## Aim of the exercise
Go over the data and work out how many lines include the word "coverage". Give that number only.

-=-=-

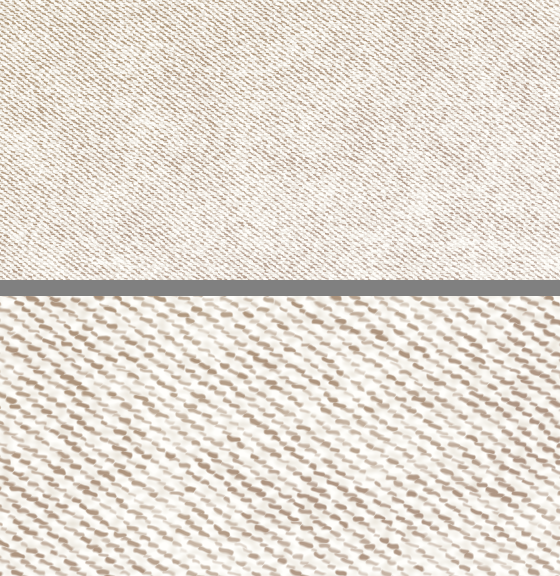
Top, the full canvas; bottom, a detail of the centre.
Reproduce this texture procedurally as a WebGL 2 fragment shader.

```glsl
#version 300 es
precision highp float;
// Bleached twill cloth: short tan weft dashes stepped row by row, so that they
// line up in diagonals falling to the right. Each dash varies in length, place
// and strength, and broad gradient noise adds worn patches and faint yarn relief.

uniform vec2 u_resolution;
out vec4 fragColor;

// Canvas units: height is 1, so the width is 2 on a 2:1 canvas.
const float RIBS_PER_UNIT = 39.0;     // diagonals along x, 78 over the width
const float ROWS = 150.0;             // weft rows over the height
const float ROW_SHIFT = 1.0 / 3.0;    // phase step per row, 50 diagonals down

const vec3 WHITE = vec3(1.0, 0.998, 0.985);
const vec3 CREAM = vec3(0.90, 0.875, 0.83);
const vec3 OCHRE = vec3(0.70, 0.61, 0.50);
const vec3 ROSE  = vec3(0.71, 0.62, 0.56);

float hash(vec2 p) {
  vec3 q = fract(vec3(p.xyx) * 0.1031);
  q += dot(q, q.yzx + 33.33);
  return fract((q.x + q.y) * q.z);
}

vec2 gradientAt(vec2 cell) {
  float angle = 6.28318 * hash(cell);
  return vec2(cos(angle), sin(angle));
}

// Gradient noise, roughly -0.7 to 0.7
float gradientNoise(vec2 p) {
  vec2 i = floor(p), f = p - i;
  vec2 s = f * f * f * (f * (f * 6.0 - 15.0) + 10.0);
  vec2 e = vec2(1.0, 0.0);
  float low  = mix(dot(gradientAt(i), f), dot(gradientAt(i + e.xy), f - e.xy), s.x);
  float high = mix(dot(gradientAt(i + e.yx), f - e.yx),
                   dot(gradientAt(i + e.xx), f - e.xx), s.x);
  return mix(low, high, s.y);
}

float fractalNoise(vec2 p, int octaves) {
  float sum = 0.0, amplitude = 1.0;
  for (int i = 0; i < octaves; i++) {
    sum += amplitude * gradientNoise(p);
    p = p * 2.03 + 17.3;
    amplitude *= 0.5;
  }
  return sum;
}

// Distance from p to a rounded stroke centred on the origin
float strokeDistance(vec2 p, vec2 halfSpan, float radius) {
  float t = clamp(dot(p, halfSpan) / dot(halfSpan, halfSpan), -1.0, 1.0);
  return length(p - halfSpan * t) - radius;
}

// Ink of the dash nearest to p in one weft row
float dashInk(vec2 p, float row, float wear, float softness) {
  float phase = p.x * RIBS_PER_UNIT + row * ROW_SHIFT;
  vec2 id = vec2(floor(phase), row) + 211.0;
  float size = hash(id), strength = hash(id + 57.0);
  vec2 jitter = vec2(hash(id + 91.0), hash(id + 133.0)) - 0.5;

  vec2 local = vec2((fract(phase) - 0.5 + 0.16 * jitter.x) / RIBS_PER_UNIT,
                    p.y - (row + 0.5 + 0.4 * jitter.y) / ROWS);
  float halfLength = mix(0.09, 0.22, size) / RIBS_PER_UNIT;
  float radius = mix(0.26, 0.44, strength) / ROWS;
  float d = strokeDistance(local, halfLength * vec2(1.0, -0.3), radius);
  float coverage = smoothstep(softness, -softness, d);
  return coverage * clamp(0.5 + 0.65 * strength + wear, 0.06, 1.1);
}

// Strongest dash among the rows around p
float twillInk(vec2 p, float wear, float softness) {
  float row = floor(p.y * ROWS), ink = 0.0;
  for (int k = -1; k <= 1; k++) {
    ink = max(ink, dashInk(p, row + float(k), wear, softness));
  }
  return ink;
}

void main() {
  float pixel = 1.0 / u_resolution.y;
  vec2 p = gl_FragCoord.xy * pixel;

  // Broad fading: stronger at the upper left, with streaks along the weft
  float patches = fractalNoise(p * vec2(5.0, 8.0) + 40.0, 4);
  float streaks = gradientNoise(p * vec2(3.0, 34.0) + 80.0);
  float wear = 0.38 * patches + 0.18 * streaks + 0.24 * (p.y - 0.5) - 0.07 * (p.x - 1.0);

  // Uneven threads with frayed edges
  vec2 wobble = vec2(gradientNoise(p * 14.0 + 5.0), gradientNoise(p * 14.0 + 60.0));
  vec2 fray = vec2(gradientNoise(p * 95.0 + 23.0), gradientNoise(p * 95.0 + 71.0));
  vec2 thread = p + wobble * vec2(0.004, 0.0025) + fray * vec2(0.004, 0.0025);
  float ink = twillInk(thread, wear, max(0.8 * pixel, 0.0018));

  // Pale yarn relief between the dashes
  float relief = gradientNoise(p * vec2(75.0, 110.0) + 9.0);
  vec3 cloth = mix(WHITE, CREAM, clamp(0.22 + 0.8 * relief + 0.4 * wear, 0.0, 0.8));

  // Dye turns from ochre to rose towards the lower right
  float warmth = smoothstep(-0.5, 1.2, 0.5 * p.x - p.y + 0.5 + 0.4 * patches);
  vec3 dye = mix(OCHRE, ROSE, warmth);
  fragColor = vec4(clamp(mix(cloth, dye, ink), 0.0, 1.0), 1.0);
}
```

-=-=-

## Output of the task
2